* [What is expected]:
Which lines of the records hold the string "clamp"? Report only how many of them there are.

* [Data to process]:
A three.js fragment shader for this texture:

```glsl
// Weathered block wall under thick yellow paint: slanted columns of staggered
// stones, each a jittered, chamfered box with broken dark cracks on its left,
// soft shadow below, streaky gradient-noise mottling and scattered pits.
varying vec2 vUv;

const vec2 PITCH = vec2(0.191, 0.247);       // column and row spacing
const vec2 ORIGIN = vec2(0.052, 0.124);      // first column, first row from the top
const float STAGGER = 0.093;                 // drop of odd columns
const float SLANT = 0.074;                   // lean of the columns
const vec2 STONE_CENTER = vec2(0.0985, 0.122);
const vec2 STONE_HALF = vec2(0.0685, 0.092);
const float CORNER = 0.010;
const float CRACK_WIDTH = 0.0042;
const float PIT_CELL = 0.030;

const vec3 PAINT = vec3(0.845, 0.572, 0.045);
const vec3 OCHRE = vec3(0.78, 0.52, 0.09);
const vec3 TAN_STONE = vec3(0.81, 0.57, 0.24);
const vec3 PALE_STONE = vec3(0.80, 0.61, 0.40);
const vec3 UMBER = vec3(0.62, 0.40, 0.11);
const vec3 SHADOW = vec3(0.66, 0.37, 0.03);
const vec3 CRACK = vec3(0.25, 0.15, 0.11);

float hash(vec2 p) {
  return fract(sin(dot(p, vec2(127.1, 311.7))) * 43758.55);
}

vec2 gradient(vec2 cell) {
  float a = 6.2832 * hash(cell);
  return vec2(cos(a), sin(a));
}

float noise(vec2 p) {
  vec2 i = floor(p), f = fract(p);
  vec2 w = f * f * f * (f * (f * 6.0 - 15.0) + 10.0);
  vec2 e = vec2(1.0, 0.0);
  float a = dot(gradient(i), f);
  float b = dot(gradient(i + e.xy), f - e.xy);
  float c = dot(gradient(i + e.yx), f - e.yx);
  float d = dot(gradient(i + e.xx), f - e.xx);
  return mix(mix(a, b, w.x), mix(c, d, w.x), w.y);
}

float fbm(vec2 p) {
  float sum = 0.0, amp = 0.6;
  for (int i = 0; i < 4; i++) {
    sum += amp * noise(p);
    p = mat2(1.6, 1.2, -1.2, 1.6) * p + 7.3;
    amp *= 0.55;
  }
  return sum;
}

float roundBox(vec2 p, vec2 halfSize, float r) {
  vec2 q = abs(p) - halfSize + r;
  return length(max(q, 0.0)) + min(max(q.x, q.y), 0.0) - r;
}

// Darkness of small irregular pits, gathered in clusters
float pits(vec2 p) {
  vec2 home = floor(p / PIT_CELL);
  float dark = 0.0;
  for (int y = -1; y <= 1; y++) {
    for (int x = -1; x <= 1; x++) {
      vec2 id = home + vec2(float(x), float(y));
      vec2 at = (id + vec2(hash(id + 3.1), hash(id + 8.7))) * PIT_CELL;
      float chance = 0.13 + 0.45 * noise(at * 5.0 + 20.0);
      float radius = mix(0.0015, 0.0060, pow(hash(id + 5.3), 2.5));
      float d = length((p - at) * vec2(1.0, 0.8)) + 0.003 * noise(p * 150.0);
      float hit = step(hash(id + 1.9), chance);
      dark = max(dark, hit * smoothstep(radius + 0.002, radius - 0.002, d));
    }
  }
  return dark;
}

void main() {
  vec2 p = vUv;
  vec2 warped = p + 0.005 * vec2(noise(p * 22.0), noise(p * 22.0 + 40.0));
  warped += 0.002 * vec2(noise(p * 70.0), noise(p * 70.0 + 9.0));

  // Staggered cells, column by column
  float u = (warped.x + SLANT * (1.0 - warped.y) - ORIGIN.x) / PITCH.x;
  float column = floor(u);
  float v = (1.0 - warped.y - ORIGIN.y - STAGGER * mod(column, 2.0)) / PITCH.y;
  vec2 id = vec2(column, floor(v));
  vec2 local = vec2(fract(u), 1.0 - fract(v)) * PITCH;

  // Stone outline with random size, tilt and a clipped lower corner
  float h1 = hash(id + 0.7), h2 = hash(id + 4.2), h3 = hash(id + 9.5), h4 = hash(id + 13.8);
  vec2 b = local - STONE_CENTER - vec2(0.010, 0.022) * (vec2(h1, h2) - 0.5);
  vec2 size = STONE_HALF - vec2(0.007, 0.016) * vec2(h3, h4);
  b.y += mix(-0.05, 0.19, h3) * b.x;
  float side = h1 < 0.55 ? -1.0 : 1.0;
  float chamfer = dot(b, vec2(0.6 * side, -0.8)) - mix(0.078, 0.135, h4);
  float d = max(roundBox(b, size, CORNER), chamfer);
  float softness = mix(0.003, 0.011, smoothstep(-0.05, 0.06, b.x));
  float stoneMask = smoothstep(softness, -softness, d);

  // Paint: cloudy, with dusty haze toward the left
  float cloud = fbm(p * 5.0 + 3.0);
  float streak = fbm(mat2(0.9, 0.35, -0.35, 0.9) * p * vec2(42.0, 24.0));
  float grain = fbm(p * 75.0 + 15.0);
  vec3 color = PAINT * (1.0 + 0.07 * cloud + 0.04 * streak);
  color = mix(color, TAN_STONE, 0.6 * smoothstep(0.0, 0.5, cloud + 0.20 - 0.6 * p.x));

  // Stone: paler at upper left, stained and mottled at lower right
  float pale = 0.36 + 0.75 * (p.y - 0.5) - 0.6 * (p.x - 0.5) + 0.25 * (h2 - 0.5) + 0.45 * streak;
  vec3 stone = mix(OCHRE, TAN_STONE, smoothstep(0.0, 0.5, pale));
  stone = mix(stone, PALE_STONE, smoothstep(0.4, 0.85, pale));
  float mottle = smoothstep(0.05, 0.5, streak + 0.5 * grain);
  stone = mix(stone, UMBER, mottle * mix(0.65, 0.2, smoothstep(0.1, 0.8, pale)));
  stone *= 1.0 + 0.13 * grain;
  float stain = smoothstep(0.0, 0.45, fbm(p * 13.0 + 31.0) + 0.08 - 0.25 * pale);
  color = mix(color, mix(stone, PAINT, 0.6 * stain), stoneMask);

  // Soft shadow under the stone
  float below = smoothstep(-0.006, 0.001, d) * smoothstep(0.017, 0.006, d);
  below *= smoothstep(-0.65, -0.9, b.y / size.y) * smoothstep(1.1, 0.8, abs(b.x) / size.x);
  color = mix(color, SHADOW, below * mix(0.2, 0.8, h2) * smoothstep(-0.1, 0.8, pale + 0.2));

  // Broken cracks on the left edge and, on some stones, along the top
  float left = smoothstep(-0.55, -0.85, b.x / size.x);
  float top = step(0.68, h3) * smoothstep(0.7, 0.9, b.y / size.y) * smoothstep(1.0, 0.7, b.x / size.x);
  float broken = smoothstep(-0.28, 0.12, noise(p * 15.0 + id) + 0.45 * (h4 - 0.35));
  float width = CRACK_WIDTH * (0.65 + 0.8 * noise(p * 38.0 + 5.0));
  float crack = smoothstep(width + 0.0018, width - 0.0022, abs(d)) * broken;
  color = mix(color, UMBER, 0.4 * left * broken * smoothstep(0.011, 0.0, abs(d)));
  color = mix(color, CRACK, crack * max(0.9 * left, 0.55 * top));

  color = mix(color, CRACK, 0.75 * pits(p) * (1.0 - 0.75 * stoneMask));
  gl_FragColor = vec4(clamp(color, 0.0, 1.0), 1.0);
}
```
==
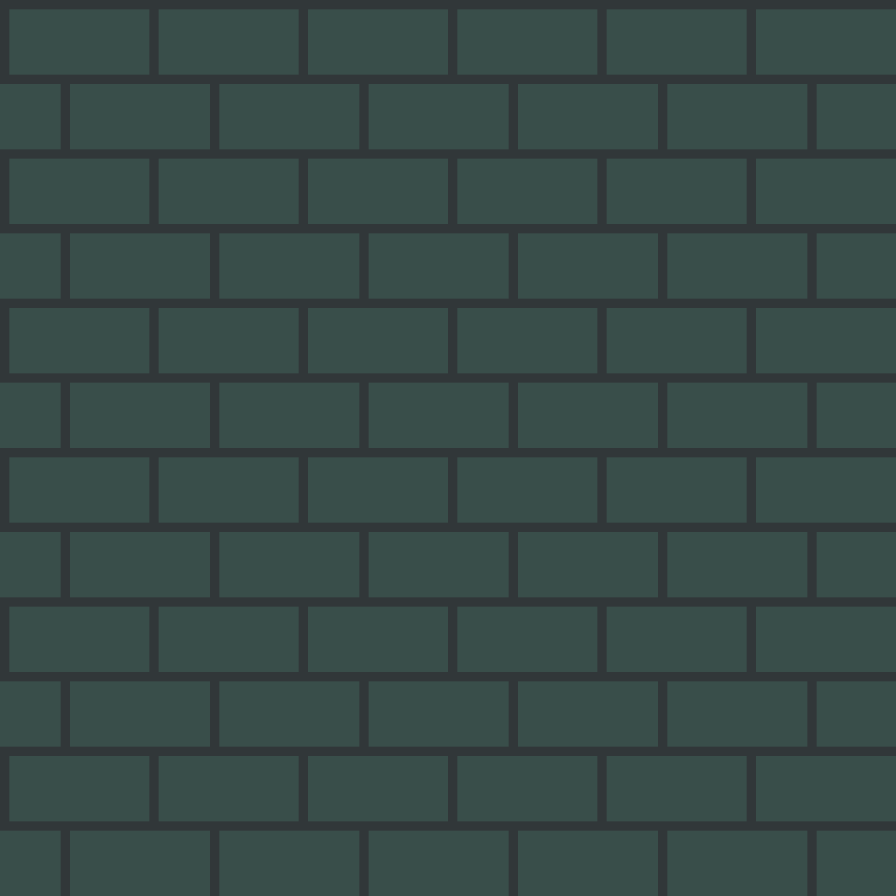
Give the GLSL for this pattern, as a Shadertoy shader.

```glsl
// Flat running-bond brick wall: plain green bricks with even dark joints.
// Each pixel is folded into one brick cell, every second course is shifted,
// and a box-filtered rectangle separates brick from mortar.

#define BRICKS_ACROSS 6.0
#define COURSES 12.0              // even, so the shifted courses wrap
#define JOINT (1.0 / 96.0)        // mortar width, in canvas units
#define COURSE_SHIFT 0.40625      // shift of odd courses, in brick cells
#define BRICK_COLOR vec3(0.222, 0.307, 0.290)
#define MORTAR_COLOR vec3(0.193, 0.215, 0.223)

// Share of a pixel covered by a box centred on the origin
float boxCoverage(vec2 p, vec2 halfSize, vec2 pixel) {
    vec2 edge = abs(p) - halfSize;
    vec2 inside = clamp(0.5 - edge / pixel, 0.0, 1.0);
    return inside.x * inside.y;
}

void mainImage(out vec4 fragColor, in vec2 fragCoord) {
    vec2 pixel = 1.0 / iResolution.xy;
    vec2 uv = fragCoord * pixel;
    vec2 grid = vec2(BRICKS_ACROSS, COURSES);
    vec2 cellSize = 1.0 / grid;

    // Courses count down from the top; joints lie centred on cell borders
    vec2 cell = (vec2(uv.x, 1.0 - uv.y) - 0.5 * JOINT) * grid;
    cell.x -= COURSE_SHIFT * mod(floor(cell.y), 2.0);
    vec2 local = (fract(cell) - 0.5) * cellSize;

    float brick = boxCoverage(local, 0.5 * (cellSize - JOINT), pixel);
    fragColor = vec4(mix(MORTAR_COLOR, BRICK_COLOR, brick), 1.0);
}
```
* * *
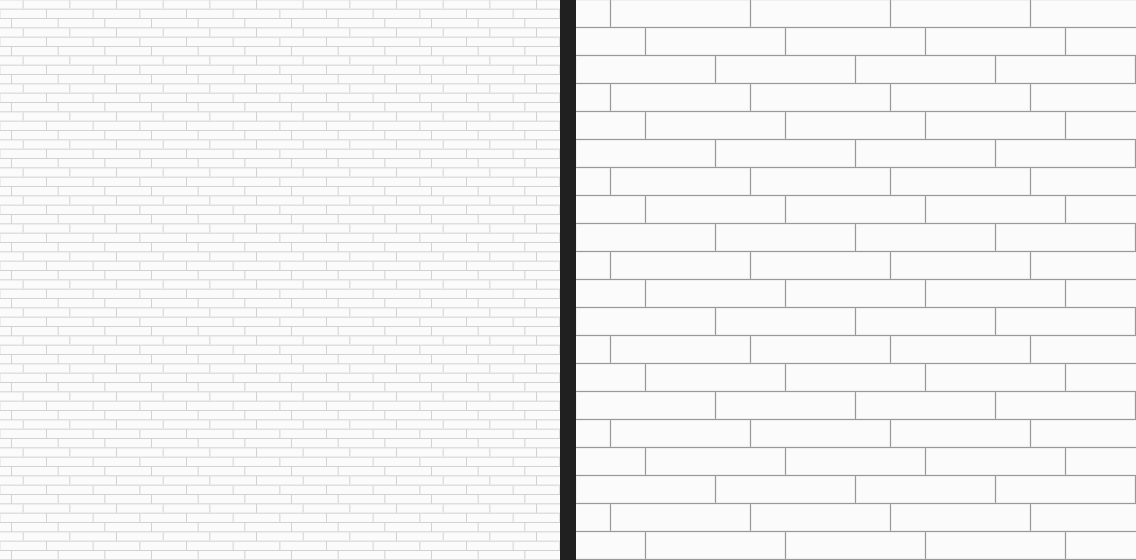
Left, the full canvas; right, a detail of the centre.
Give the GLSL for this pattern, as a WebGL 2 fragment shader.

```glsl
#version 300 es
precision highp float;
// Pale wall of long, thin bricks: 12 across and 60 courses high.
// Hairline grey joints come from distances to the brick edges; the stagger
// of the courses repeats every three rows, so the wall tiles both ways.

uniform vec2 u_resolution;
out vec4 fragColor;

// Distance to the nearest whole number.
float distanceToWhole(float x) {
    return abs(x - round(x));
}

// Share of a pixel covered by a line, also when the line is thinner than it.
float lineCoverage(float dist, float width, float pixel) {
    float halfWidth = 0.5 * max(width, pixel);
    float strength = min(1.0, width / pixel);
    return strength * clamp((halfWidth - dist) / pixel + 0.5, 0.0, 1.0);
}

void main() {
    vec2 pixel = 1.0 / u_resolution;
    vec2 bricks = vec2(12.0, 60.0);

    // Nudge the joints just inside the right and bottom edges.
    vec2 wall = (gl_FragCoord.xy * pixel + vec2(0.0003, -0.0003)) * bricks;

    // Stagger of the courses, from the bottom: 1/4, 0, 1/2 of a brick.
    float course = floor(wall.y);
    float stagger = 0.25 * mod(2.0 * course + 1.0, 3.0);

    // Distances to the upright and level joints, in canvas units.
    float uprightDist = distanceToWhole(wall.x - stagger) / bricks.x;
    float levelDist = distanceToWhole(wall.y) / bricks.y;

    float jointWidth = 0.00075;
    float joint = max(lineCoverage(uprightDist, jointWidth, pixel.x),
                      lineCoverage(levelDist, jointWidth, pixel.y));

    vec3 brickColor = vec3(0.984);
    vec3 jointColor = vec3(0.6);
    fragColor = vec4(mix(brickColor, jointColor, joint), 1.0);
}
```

* [Answer to this task]:
3